> _SOURCE DATA_:
+-------+

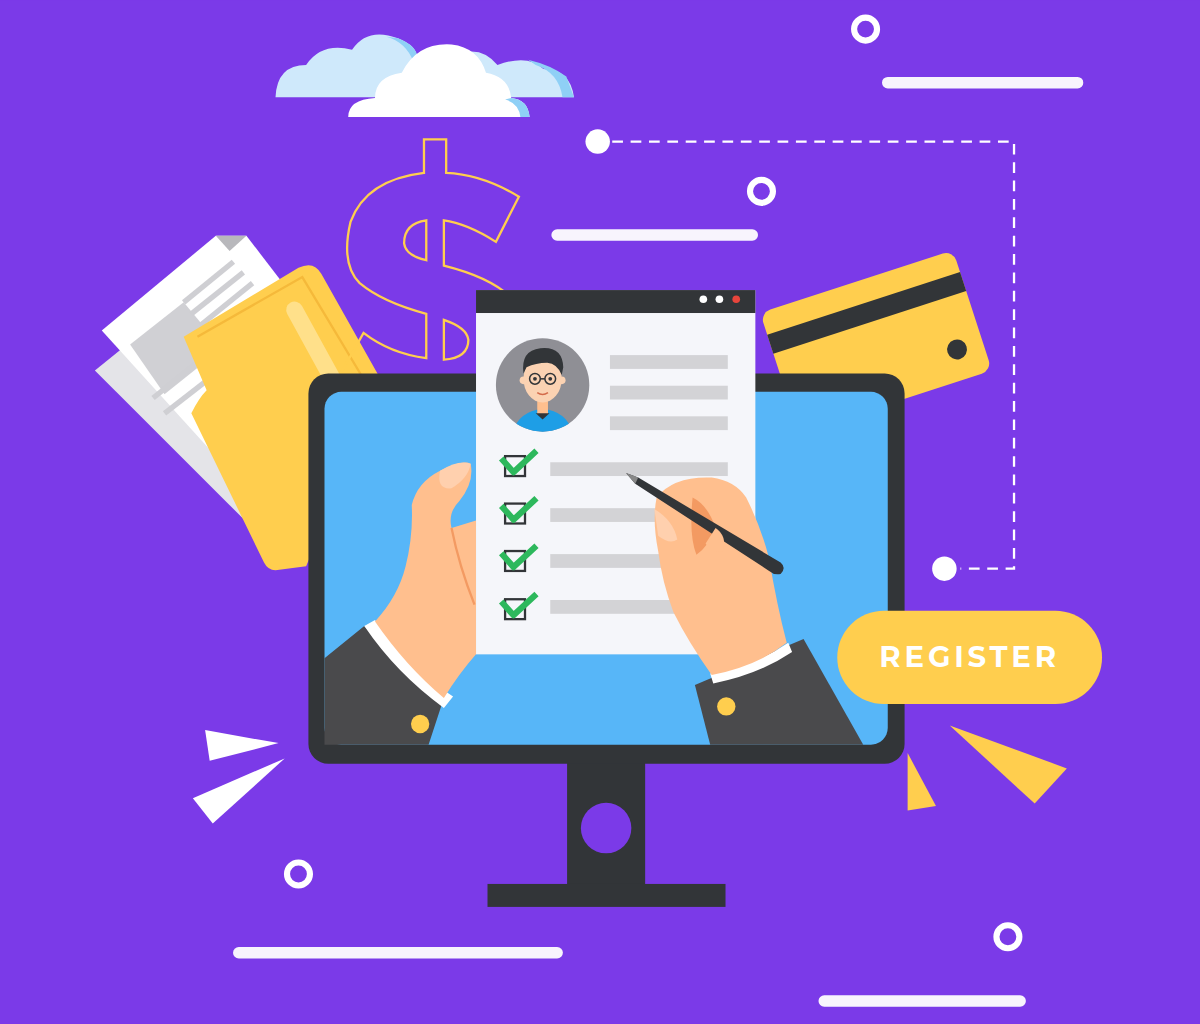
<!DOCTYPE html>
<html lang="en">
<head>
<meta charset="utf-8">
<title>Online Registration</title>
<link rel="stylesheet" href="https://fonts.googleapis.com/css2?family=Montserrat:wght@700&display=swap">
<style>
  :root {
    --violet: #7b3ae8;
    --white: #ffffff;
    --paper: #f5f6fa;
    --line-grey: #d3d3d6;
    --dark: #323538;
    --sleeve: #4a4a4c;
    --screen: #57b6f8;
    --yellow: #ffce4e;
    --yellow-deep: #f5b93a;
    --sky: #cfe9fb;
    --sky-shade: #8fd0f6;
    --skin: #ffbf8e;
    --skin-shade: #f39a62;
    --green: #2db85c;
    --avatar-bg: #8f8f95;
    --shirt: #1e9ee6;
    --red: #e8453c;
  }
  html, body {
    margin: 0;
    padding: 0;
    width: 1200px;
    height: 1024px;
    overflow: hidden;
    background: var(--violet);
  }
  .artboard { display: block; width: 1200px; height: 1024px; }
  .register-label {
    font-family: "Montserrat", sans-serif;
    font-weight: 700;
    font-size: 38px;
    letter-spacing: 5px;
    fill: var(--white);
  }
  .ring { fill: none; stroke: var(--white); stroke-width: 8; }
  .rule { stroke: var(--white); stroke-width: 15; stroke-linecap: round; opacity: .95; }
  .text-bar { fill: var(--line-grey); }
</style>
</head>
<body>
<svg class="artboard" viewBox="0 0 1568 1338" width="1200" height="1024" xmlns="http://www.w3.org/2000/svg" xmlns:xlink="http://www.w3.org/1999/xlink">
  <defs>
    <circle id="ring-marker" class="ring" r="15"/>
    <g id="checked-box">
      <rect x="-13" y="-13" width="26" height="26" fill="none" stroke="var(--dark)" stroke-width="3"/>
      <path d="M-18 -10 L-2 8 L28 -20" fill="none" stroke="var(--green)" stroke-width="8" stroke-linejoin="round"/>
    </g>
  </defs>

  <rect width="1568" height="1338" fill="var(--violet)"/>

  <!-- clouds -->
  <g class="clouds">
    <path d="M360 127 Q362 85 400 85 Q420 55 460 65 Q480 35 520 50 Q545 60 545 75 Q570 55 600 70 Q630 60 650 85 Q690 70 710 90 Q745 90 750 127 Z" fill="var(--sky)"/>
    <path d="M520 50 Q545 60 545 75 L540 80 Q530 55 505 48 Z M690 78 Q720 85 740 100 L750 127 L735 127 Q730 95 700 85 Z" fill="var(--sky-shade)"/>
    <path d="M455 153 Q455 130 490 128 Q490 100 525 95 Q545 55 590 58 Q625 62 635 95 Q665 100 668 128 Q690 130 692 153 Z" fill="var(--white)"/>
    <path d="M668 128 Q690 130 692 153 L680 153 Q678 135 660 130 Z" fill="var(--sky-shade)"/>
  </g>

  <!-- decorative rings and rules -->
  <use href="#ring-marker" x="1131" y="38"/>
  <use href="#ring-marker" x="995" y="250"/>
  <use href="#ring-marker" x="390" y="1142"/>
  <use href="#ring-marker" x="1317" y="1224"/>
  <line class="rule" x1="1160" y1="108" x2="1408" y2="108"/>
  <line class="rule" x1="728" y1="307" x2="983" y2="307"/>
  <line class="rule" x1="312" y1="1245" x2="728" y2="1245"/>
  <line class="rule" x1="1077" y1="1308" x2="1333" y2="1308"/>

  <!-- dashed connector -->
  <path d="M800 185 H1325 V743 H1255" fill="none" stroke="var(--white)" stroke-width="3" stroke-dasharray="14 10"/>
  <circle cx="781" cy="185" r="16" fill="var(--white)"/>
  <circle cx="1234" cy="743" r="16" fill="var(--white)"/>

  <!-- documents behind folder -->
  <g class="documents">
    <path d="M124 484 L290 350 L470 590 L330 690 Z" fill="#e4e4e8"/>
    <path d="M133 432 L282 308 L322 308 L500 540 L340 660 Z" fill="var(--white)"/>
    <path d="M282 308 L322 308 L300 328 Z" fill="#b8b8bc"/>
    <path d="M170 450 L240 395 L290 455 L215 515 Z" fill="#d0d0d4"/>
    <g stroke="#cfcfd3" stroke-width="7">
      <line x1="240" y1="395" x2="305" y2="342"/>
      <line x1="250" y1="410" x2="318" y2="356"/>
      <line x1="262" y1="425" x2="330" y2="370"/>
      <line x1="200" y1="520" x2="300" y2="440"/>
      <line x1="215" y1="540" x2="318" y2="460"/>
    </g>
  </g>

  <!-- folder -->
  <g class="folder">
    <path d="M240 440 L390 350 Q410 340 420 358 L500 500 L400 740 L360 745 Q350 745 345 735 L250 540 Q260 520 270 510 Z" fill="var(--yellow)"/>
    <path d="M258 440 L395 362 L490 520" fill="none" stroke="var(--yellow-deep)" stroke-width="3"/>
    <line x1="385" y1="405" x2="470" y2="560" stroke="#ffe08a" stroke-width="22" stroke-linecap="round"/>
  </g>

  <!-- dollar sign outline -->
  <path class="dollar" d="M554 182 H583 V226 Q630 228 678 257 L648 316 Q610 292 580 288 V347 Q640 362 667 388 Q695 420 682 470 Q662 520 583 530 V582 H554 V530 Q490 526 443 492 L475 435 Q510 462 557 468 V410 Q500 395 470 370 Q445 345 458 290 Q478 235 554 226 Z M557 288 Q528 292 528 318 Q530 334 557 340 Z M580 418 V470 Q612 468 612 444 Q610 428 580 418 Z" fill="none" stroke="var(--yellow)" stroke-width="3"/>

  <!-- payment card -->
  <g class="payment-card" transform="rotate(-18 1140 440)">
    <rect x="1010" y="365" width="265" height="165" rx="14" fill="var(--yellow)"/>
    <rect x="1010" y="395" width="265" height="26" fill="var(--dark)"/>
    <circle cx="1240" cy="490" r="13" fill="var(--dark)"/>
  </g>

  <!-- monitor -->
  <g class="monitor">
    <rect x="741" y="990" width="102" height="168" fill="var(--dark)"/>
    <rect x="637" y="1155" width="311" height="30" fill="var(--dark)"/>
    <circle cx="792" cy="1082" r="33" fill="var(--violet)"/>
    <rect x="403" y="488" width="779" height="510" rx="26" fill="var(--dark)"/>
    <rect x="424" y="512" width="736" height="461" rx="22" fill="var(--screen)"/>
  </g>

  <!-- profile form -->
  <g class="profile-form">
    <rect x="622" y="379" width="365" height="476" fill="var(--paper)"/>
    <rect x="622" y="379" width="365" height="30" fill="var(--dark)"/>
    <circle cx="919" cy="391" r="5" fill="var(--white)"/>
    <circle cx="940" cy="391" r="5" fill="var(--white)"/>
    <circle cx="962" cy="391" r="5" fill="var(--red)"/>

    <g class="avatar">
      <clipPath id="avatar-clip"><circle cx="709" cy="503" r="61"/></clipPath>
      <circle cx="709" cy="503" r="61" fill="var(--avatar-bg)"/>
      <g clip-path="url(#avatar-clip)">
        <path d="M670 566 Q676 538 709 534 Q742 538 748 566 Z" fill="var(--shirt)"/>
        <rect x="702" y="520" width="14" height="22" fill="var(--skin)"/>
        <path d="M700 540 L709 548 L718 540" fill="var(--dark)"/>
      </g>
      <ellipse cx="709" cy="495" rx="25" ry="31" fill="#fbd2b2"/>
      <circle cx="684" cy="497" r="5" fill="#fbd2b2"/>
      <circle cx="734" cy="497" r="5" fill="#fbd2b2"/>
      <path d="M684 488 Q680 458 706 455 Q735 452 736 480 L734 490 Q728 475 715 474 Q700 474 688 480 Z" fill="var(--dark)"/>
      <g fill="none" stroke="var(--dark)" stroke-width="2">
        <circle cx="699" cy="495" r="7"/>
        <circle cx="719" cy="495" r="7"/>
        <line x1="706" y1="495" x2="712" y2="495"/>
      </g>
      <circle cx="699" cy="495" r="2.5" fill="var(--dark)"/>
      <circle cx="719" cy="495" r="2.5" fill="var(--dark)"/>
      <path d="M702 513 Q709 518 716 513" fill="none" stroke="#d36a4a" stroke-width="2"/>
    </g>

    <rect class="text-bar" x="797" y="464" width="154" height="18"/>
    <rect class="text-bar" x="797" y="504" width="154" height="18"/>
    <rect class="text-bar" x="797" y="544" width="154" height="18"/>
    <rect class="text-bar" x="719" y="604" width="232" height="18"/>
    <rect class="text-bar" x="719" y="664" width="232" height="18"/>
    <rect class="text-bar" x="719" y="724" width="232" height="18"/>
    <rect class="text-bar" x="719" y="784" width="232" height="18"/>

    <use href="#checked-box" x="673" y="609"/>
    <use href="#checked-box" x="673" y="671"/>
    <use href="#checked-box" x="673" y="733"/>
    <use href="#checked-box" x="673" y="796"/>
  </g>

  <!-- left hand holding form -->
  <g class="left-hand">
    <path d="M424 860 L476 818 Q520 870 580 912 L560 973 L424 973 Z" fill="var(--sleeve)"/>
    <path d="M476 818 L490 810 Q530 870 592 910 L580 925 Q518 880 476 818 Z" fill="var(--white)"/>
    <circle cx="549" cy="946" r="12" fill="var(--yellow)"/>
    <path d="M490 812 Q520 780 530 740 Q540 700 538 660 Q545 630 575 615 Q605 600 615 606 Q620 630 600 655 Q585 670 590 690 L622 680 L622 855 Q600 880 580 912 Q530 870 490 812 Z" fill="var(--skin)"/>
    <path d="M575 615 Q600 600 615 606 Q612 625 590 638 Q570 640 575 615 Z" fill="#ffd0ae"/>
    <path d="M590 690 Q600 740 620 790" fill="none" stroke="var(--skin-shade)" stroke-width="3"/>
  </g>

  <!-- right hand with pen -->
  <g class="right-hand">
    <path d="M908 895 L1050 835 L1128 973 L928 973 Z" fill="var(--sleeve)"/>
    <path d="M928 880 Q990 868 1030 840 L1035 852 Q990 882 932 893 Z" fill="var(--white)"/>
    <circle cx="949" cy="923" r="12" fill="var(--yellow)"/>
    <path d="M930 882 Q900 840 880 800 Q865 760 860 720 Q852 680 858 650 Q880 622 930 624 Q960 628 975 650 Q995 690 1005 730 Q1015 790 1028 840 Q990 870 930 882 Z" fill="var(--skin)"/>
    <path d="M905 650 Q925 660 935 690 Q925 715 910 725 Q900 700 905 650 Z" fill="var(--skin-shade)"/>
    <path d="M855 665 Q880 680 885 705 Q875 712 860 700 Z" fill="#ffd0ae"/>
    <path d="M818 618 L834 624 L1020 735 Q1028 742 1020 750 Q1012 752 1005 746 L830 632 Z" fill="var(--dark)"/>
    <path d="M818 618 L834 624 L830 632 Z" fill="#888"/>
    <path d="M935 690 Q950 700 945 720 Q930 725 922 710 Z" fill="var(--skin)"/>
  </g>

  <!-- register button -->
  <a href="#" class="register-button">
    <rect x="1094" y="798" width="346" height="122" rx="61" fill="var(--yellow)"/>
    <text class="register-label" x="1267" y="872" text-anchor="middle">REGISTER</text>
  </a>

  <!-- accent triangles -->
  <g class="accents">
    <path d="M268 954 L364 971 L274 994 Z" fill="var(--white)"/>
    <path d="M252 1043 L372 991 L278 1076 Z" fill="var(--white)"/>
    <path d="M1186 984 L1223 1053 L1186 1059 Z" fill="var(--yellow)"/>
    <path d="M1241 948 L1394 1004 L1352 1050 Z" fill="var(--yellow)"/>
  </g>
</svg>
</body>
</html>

+-------+

> _AIM OF THE TASK_: Filter the records above for "html" and copy every matching line.

> _REPLY TO THE TASK_:
<!DOCTYPE html>
<html lang="en">
  html, body {
</html>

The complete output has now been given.